Eleven of these amino acids are formed naturally in the human body (called non-essential) and nine must be consumed via our food (called essential). The most efficient method of obtaining protein is to eat something that contains all 9 of these essential amino acids. The most efficient meat to eat in this case would be human flesh. Gross huh? Well if we’re going from an efficiency standpoint, that’s it. Since human flesh is obviously not appealing (or feasible), humans opt to the next best thing – animal flesh. Animal meat as well as dairy and eggs contain all 9 essential amino acids and are therefore considered “complete proteins.” Most plants, however, do not contain all 9, although there are some exceptions (soy and quinoa). Although it seems like it’s more work to get your protein from plants, in the long run it is much more beneficial for you to do so. And the good news is, your strand of amino acid beads doesn’t have to be built with just one food at a time and you don’t even need to build a complete strand all at one meal. By eating a wide variety of plant based proteins, you will have no problem getting enough complete protein strands. If at one meal you are missing a few beads of lysine, you can make up for it in your next meal or two and have no issues. Since most plant-based foods are only missing one or two of the essential amino acids, it’s not hard to create complete proteins.
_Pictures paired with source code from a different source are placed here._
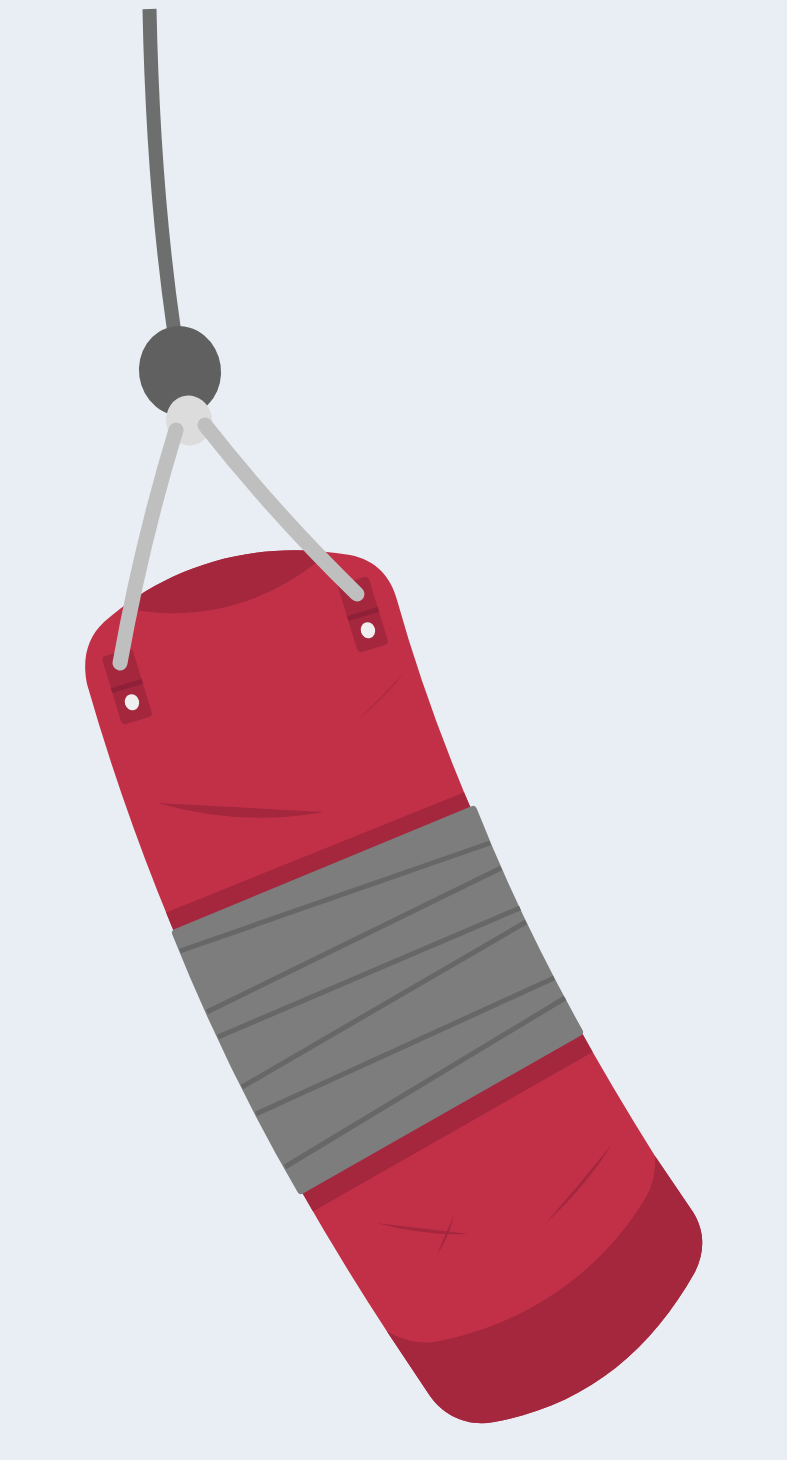
<!DOCTYPE html>
<html lang="en">
<head>
<meta charset="utf-8">
<title>Punching bag</title>
<style>
:root {
  --background: #e8eef3;
  --red: #c23047;
  --red-dark: #a4273e;
  --red-seam: #8f2038;
  --rope: #6d6e6e;
  --ball: #606060;
  --ring: #dcdcdc;
  --strap: #bfbfbf;
  --tape: #7d7d7d;
  --tape-line: #676767;
  --rivet: #efefef;
}
html, body { margin: 0; height: 100%; overflow: hidden; background: var(--background); }
svg { display: block; width: 787px; height: 1460px; }
.rope { fill: none; stroke: var(--rope); stroke-width: 14; }
.ball { fill: var(--ball); }
.ring { fill: var(--ring); }
.strap { fill: none; stroke: var(--strap); stroke-width: 15; stroke-linecap: round; }
.leather { fill: var(--red); }
.shade { fill: var(--red-dark); }
.seam { stroke: var(--red-seam); stroke-width: 5; }
.rivet { fill: var(--rivet); }
.tape { fill: var(--tape); stroke: var(--tape); stroke-width: 8; stroke-linejoin: round; }
.tape-lines { fill: none; stroke: var(--tape-line); stroke-width: 5; }
</style>
</head>
<body>
<svg viewBox="0 0 787 1460" role="img" aria-label="Red punching bag swinging from a rope">
  <defs>
    <path id="bag-shape" d="M87 684C82 659 87 638 104 622C166 567 252 538 350 555C376 560 391 577 397 600Q470 861 655 1156L693 1212C705 1231 705 1252 695 1272C649 1354 583 1406 494 1422C468 1427 444 1416 430 1396L388 1333Q184 1022 87 684Z"/>
    <clipPath id="bag-clip"><use href="#bag-shape"/></clipPath>
    <g id="anchor">
      <rect class="shade" x="-16" y="-35" width="32" height="71" rx="4"/>
      <line class="seam" x1="-16" y1="0" x2="16" y2="0"/>
      <ellipse class="rivet" cx="0" cy="17" rx="7.2" ry="8"/>
    </g>
  </defs>

  <g id="suspension">
    <path class="rope" d="M149.500 9Q153 185 174 330"/>
    <ellipse class="ball" cx="180" cy="371" rx="41" ry="45" transform="rotate(-8 180 371)"/>
    <ellipse class="ring" cx="189" cy="420.500" rx="23" ry="25" transform="rotate(-8 189 420)"/>
  </g>

  <g id="bag">
    <use class="leather" href="#bag-shape"/>
    <g clip-path="url(#bag-clip)">
      <path class="shade" d="M128 609Q234 628 320 560L300 530L120 580Z"/>
      <path class="shade" d="M655 1150Q657 1178 646 1197C601 1273 525 1325 434 1342Q411 1345 386 1331L380 1440H740V1150Z"/>
      <polygon class="shade" points="160,915 470,790 480,806 165,933"/>
      <polygon class="shade" points="295,1190 590,1030 598,1049 305,1216"/>
    </g>
    <g id="creases" class="shade">
      <path d="M157 803L324 812Q242 827 157 803Z"/>
      <path d="M405 671Q385 698 355 722Q382 698 405 671Z"/>
      <path d="M376 1223L469 1234Q425 1236 376 1223Z"/>
      <path d="M454 1215Q449 1237 437 1255Q444 1237 454 1215Z"/>
      <path d="M612 1144Q587 1185 545 1224Q580 1184 612 1144Z"/>
    </g>
  </g>

  <g id="tape-wrap">
    <path class="tape" d="M176 933L473 810Q516 919 579 1032L301 1190Q230 1068 176 933Z"/>
    <path class="tape-lines" d="M180 951L490 843M207 1012L501 868M218 1037L520 908M242 1087L526 922M256 1114L554 978M285 1167L565 998"/>
  </g>

  <g id="anchors">
    <use href="#anchor" transform="translate(127 686) rotate(-17)"/>
    <use href="#anchor" transform="translate(363 614) rotate(-17)"/>
  </g>

  <g id="straps">
    <path class="strap" d="M176 430Q142 541 120 663"/>
    <path class="strap" d="M205 425Q275 514 357 594"/>
  </g>
</svg>
</body>
</html>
An argument for a different day, soy is not my number one choice for protein, despite it’s “complete protein” status, due to a slew of possible health concerns, including infertility in women and it’s affect on the absorption of other nutrients when consumed. The good news is, soy’s sprouted friend, tempeh is devoid of these risks and is a great source of plant-based protein.
So how do I get my protein? Here’s a list of some of the best plant-based protein sources:
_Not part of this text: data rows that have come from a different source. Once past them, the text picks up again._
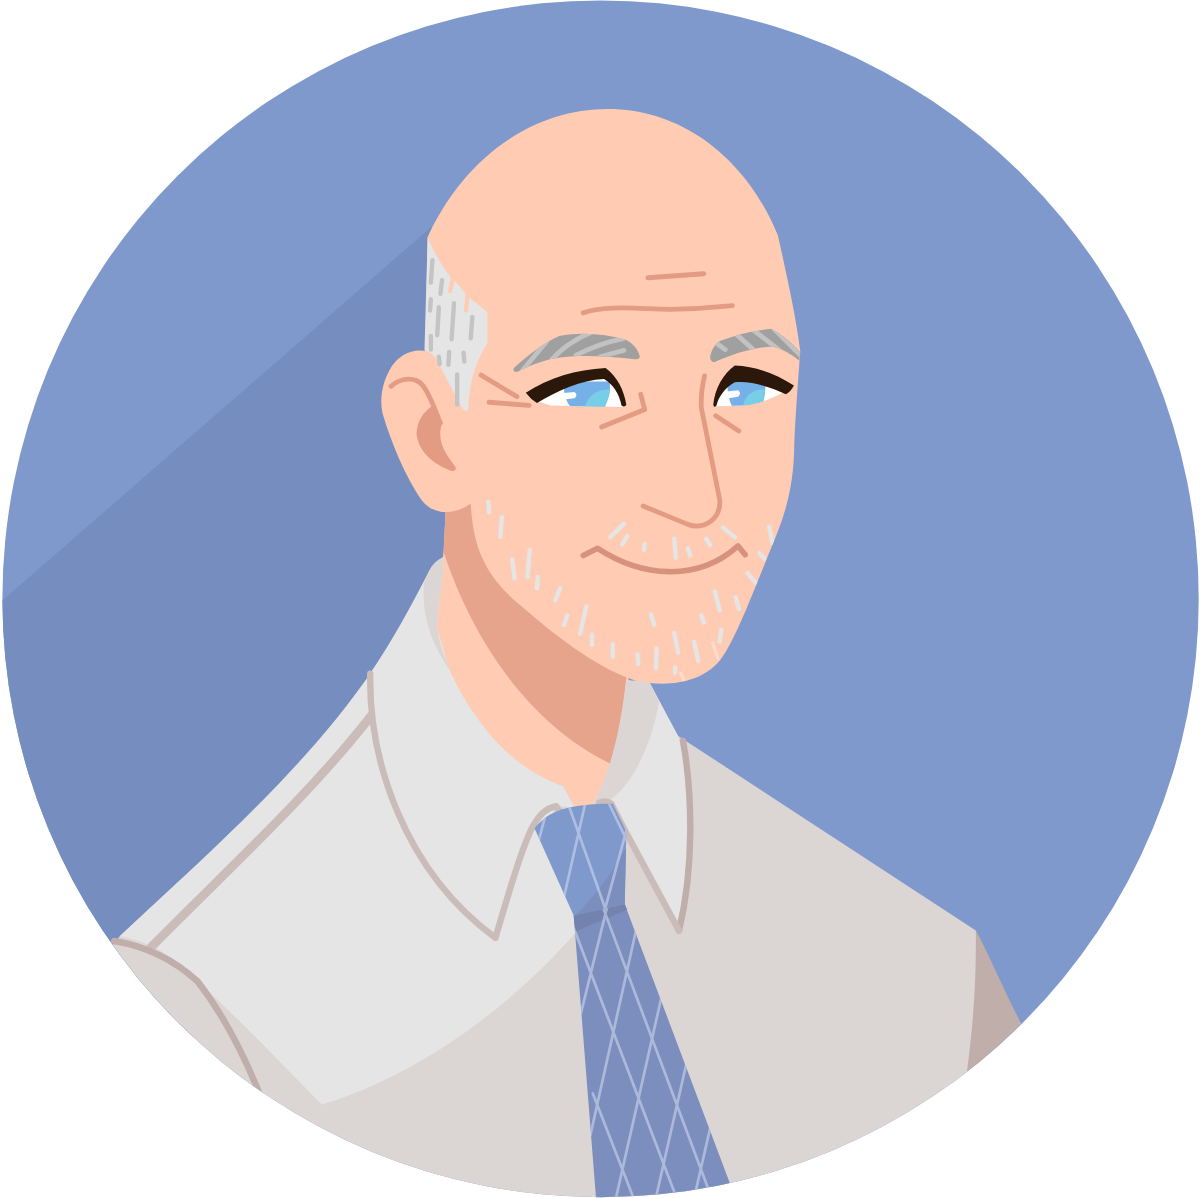
<!DOCTYPE html>
<html lang="en">
<head>
<meta charset="utf-8">
<title>Round portrait avatar</title>
<style>
:root {
  --page: #ffffff;
  --sky: #7f99cd;
  --sky-shade: #758dbf;
  --skin: #ffcbb3;
  --skin-shade: #e6a48d;
  --skin-line: #e39b84;
  --mouth: #d8917c;
  --shirt-light: #e5e5e5;
  --shirt: #dbd5d4;
  --shirt-dark: #bfaeaa;
  --shirt-seam: #cabcb9;
  --tie: #7b8ebd;
  --tie-knot: #7f99cd;
  --tie-shade: #7382ae;
  --hair: #e5e5e5;
  --hair-line: #c4c4c4;
  --brow: #a0a0a0;
  --lash: #2b180b;
  --iris: #75b1e8;
  --iris-glow: #78cee6;
}
html, body { margin: 0; background: var(--page); overflow: hidden; }
.avatar { display: block; width: 1200px; height: 1198px; }
.line { fill: none; stroke-linecap: round; stroke-linejoin: round; }
.seam { stroke: var(--shirt-seam); stroke-width: 8; }
.seam-dark { stroke: var(--shirt-dark); stroke-width: 8; }
.wrinkle { stroke: var(--skin-line); stroke-width: 6; }
.stubble { stroke: var(--hair); stroke-width: 5.5; }
.hair-strands { stroke: var(--hair-line); stroke-width: 5.5; }
.brow-strands { stroke: #c2c2c2; stroke-width: 6; }
.tie-lattice { stroke: #d5ddf2; stroke-opacity: .55; stroke-width: 3.4; }
</style>
</head>
<body>
<svg class="avatar" viewBox="0 0 1504 1501" preserveAspectRatio="none" role="img" aria-label="Illustrated portrait of a smiling bald man with grey stubble, shirt and blue tie">
  <defs>
    <clipPath id="badge"><circle cx="752.7" cy="750.3" r="749.7"/></clipPath>
    <path id="head-shape" d="M536 297C580 202 663 136.500 762 136.500C859 136.500 938 203 975 295C986 345 997 393 1003 440C1000 480 997 520 995.500 556C995 612 984 645 966 688C940 752 921 803 902 828C877 857 836 861 797 853C745 836 693 794 648 755C606 718 593 684 590 631L560 600L533 440Z"/>
    <clipPath id="head-clip"><use href="#head-shape"/></clipPath>
    <path id="knot-shape" d="M670 1038C686 1016 712 1007 768 1007L785 1042L783 1133L719 1147Z"/>
    <path id="blade-shape" d="M719 1147L783 1133L915 1483L922 1501H747Z"/>
    <clipPath id="knot-clip"><use href="#knot-shape"/></clipPath>
    <clipPath id="blade-clip"><use href="#blade-shape"/></clipPath>
    <path id="brow-left-shape" d="M644 461C664 443 684 428 701 421C727 416 758 418 785 426C794 431 800 438 802 447Q801 451 796 450C760 446 715 443 686 451Q665 457 648 466Q642 466 644 461Z"/>
    <path id="brow-right-shape" d="M890 447C892 438 896 431 903 427C923 419 944 414 967 412Q985 422 1002 440V452Q985 438 968 434C941 436 917 444 895 454Q890 453 890 447Z"/>
    <clipPath id="brow-left-clip"><use href="#brow-left-shape"/></clipPath>
    <clipPath id="brow-right-clip"><use href="#brow-right-shape"/></clipPath>
    <path id="eye-left-shape" d="M669 501C696 486 728 473 757 472C771 484 778 497 781 510L690 508Z"/>
    <path id="eye-right-shape" d="M897 509C900 493 908 478 922 470C945 472 968 480 986 489C968 500 948 507 930 508Z"/>
    <clipPath id="eye-left-clip"><use href="#eye-left-shape"/></clipPath>
    <clipPath id="eye-right-clip"><use href="#eye-right-shape"/></clipPath>
  </defs>

  <g clip-path="url(#badge)">
    <g id="backdrop">
      <rect width="1504" height="1501" fill="var(--sky)"/>
      <path d="M541 284L0 755V1300H300L640 900Z" fill="var(--sky-shade)"/>
    </g>

    <g id="shirt">
      <path d="M1223 1166C1240 1196 1256 1238 1285 1292L1205 1360L1190 1200Z" fill="var(--shirt-dark)"/>
      <path d="M556 698L467 840C386 957 284 1049 150 1173L120 1210V1501H1200L1212 1342C1219 1290 1224 1230 1223 1166L850 922L790 853Z" fill="var(--shirt)"/>
      <path d="M467 840C386 957 284 1049 150 1173C190 1180 224 1202 248 1230C300 1277 352 1332 403 1384C524 1348 640 1262 724 1166L690 1000L560 840Z" fill="var(--shirt-light)"/>
      <path class="line seam" d="M465 897C385 999 290 1085 190 1186" style="stroke-width:11"/>
      <path class="line seam-dark" d="M143 1179C186 1186 222 1206 248 1230C279 1270 303 1315 326 1372"/>
    </g>

    <g id="neck">
      <path d="M559 630L556 690L545 790C570 880 640 970 706 984L722 1016H745C775 960 782 900 788 848L600 620Z" fill="var(--skin)"/>
      <path d="M559 630L556 692C592 800 660 905 765 957C776 920 781 888 785 848L815 850L600 620Z" fill="var(--skin-shade)"/>
    </g>

    <g id="collar">
      <path d="M556 698Q543 704 537 717C515 760 490 806 465 842C465 945 503 1085 621 1175C640 1110 655 1058 668 1035Q681 1014 700 1010L720 1012L706 985C640 962 591 905 562 836L548 787C549 755 556 730 556 698Z" fill="var(--shirt-light)"/>
      <path d="M556 698Q543 704 537 717L531 732C529 775 541 806 564 840C556 820 549 802 548 785C549 755 556 730 556 698Z" fill="var(--shirt)"/>
      <path class="line seam" d="M464 844C462 950 505 1090 621 1175C640 1110 655 1060 668 1035Q680 1013 697 1010L701 1016"/>
      <path d="M787 853H813L850 922C868 995 870 1085 851 1167L783 1042L766 1003L743 1007C772 955 780 905 785 854Z" fill="var(--shirt-light)"/>
      <path d="M787 853H813L826 879C817 933 793 982 764 1003L743 1008C770 958 778 903 785 854Z" fill="var(--shirt)"/>
      <path class="line seam-dark" d="M856 928C868 995 870 1088 851 1166"/>
      <path class="line seam" d="M851 1166L783 1040L766 1007Q759 1002 751 1006"/>
    </g>

    <g id="tie">
      <use href="#blade-shape" fill="var(--tie)"/>
      <path d="M719 1147L783 1133L786 1140L721 1167Z" fill="var(--tie-shade)"/>
      <use href="#knot-shape" fill="var(--tie-knot)"/>
      <g clip-path="url(#knot-clip)">
        <path d="M788 1056C770 1090 748 1121 722 1146L719 1152L790 1138Z" fill="var(--tie)"/>
        <path d="M719 1147L783 1133V1137L719 1151Z" fill="var(--tie-shade)"/>
        <path class="line tie-lattice" d="M684 1020L672 1065M735 1000L706 1128M789 1026L758 1140M711 1004L762 1148M760 1000L790 1062"/>
      </g>
      <path class="line tie-lattice" clip-path="url(#blade-clip)" d="M762 1132L728 1270M798 1162L740 1422M830 1245L772 1501M862 1325L822 1501M892 1405L870 1501M718 1160L848 1501M755 1135L892 1501M743 1370L794 1501"/>
    </g>

    <g id="head">
      <path d="M546 446C527 432 503 441 491 459C479 478 475 501 480 520C491 556 508 597 528 626C544 647 570 645 590 631L630 560L590 470Z" fill="var(--skin)"/>
      <use href="#head-shape" fill="var(--skin)"/>
      <g id="ear-detail">
        <path class="line wrinkle" d="M490 484C503 473 520 472 529 482C538 492 544 511 552 530"/>
        <path d="M541 509L554 530C548 549 554 564 571 585Q572 591 566 590C544 582 524 566 522 543Q523 522 541 509Z" fill="var(--skin-line)"/>
      </g>
      <g id="side-hair">
        <path d="M536 297C544 316 554 334 566 349V366L570 352L584 368L582 390L588 373L611 391V429C597 452 588 478 587 512Q584 518 579 511C565 485 554 464 546 448Q540 441 532 439Z" fill="var(--hair)"/>
        <path d="M568 346L564 365M586 368L584 389" class="line" stroke="var(--skin)" stroke-width="5"/>
        <path class="line hair-strands" d="M542 326L540 354M554 351L552 368M540 375L539 389M550 385L548 420M569 380L566 425M592 397L590 424M540 421V438M563 441L562 457M581 442L582 453M573 469V507M550 447L551 456"/>
      </g>
    </g>

    <g id="face">
      <path class="line wrinkle" d="M812 348L882 343M731 392C760 382 800 387 840 387.500Q880 387 918 383M603 470L648 497M613 504L663 508M803 494L808 513L754 535M897 521L926 540"/>

      <g id="brows">
        <use href="#brow-left-shape" fill="var(--brow)"/>
        <path class="line brow-strands" clip-path="url(#brow-left-clip)" d="M655 464L690 422M692 450Q712 428 742 416M722 445Q752 430 782 424M752 447L782 439"/>
        <use href="#brow-right-shape" fill="var(--brow)"/>
        <path class="line brow-strands" clip-path="url(#brow-right-clip)" d="M898 430L909 438M922 418L944 438M942 412L976 438M966 408L1002 444"/>
      </g>

      <g id="eyes">
        <use href="#eye-left-shape" fill="var(--page)"/>
        <g clip-path="url(#eye-left-clip)">
          <path d="M708 478H764C766 492 762 502 757 511H716Q708 502 707 490Z" fill="var(--iris)"/>
          <path d="M733 511C735 497 748 487 765 488L758 511Z" fill="var(--iris-glow)"/>
          <path d="M700 493L720 491Q725 495 720 499L704 501Z" fill="var(--page)"/>
        </g>
        <path d="M659 492C688 473 722 463 759 461C774 472 782 489 785 507Q783 511 779 508C776 494 769 482 757 475C728 476 699 490 673 505Q665 500 659 492Z" fill="var(--lash)"/>
        <use href="#eye-right-shape" fill="var(--page)"/>
        <g clip-path="url(#eye-right-clip)">
          <path d="M912 470H959Q961 492 955 510H918Q910 496 912 470Z" fill="var(--iris)"/>
          <path d="M931 510C932 497 943 487 959 488L955 510Z" fill="var(--iris-glow)"/>
          <path d="M905 491L925 489Q930 493 925 497L908 500Z" fill="var(--page)"/>
        </g>
        <path d="M894 507C896 487 906 469 921 458C948 459 973 469 995 483Q991 491 985 494C965 485 942 477 921 479C908 486 901 497 898 508Q895 512 894 507Z" fill="var(--lash)"/>
      </g>

      <path class="line wrinkle" d="M883 471Q878 492 879 511L902 626C904 648 885 665 862 657L806 634"/>
      <path class="line" d="M731 696L749 687C804 723 874 730 925 684L934 695" stroke="var(--mouth)" stroke-width="7"/>

      <g clip-path="url(#head-clip)">
        <path class="line stubble" d="M612 629L613 642M629 648L627 673M642 701L645 725M664 689L661 723M674 723L673 737M702 737L696 752M711 771L707 783M735 760L727 794M742 795V808M768 807V823M799 820L800 832M823 812L822 837M816 770L820 783M845 793L850 818M846 836V843M870 804L875 828M879 771L882 780M896 741L902 765M904 789L902 804M922 748L926 763M937 718L947 730M964 660L968 680M952 693L958 700M782 656L765 673M786 672L780 682M808 682L807 689M845 675L847 699M862 687L865 696M885 675L890 683M906 661L921 673"/>
        <path class="line" d="M893 805L900 825M853 843L857 852" stroke="#fbdccd" stroke-width="4"/>
      </g>
    </g>
  </g>
</svg>
</body>
</html>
- Black Beans
- Ezekiel Bread (made from sprouted grains and legumes)
- Garbanzo Beans
- Broccoli (more protein per ounce than steak)
- Kidney Beans
- Brown Rice
- Peanut Butter
- Sweet potatoes
The good news is, if you are eating a diet that has a variety of the foods above as well as other fruits, grains and vegetables, you will get the protein you need. If you are an athlete, you will get the additional protein you need because you will naturally increase your calorie intake, thereby increasing the amount of protein you eat.
A Sample Vegan Daily Diet
Here’s an example of what I eat in one day, including protein content and if significant, lack of essential amino acid. If an amino acid is mentioned as being absent, the remaining amino acids are present.
- 1/2 cup Coach’s Oats oatmeal, measured dry – Coach’s Oats ( 9 g- low in methionine + cystine)
- 1 cup almond milk (1 g)
- 1/2 banana (1 g – low inmethionine + cystine)
- 1 ounce almonds (6g – low in lysine and methionine)
- 2 pieces Ezekiel bread (10g – a complete protein)
- 2 tbsp hummus (2g)
- 1/4 avocado (1g)
- cucumbers, tomato, spinach, onion and roasted red peppers (~1g)
- 1 cup quinoa black bean and apricot salad (~8g – a complete protein)
- 1 cup grapes (1g)
- Luna bar (9g)
- 1 cup brown rice (5 g – low in lysine)
- 1 cup homemade lentil curry (18 g, low in methionine + cystine)
- 1 cup broccoli (3 g)
Total grams of protein: 75
The above is a very typical day for me and I’m getting well over my daily requirement. On days where I have a more strenuous workout, I’ll actually eat more than listed above and as long as I’m eating fruits, veggies, legumes and whole grains, I’m adding to that protein total.
Names of 9 Amino Acids:
- Methionin + Cysteine
- Phenylalaine + Tyrosine
No Meat Athlete- list of vegetarian protein and amino acids: http://www.nomeatathlete.com/vegetarian-protein/
The China Study: http://www.thechinastudy.com/
Self’s Nutrition Calculator (indicates which amino acids are present in every food): http://nutritiondata.self.com/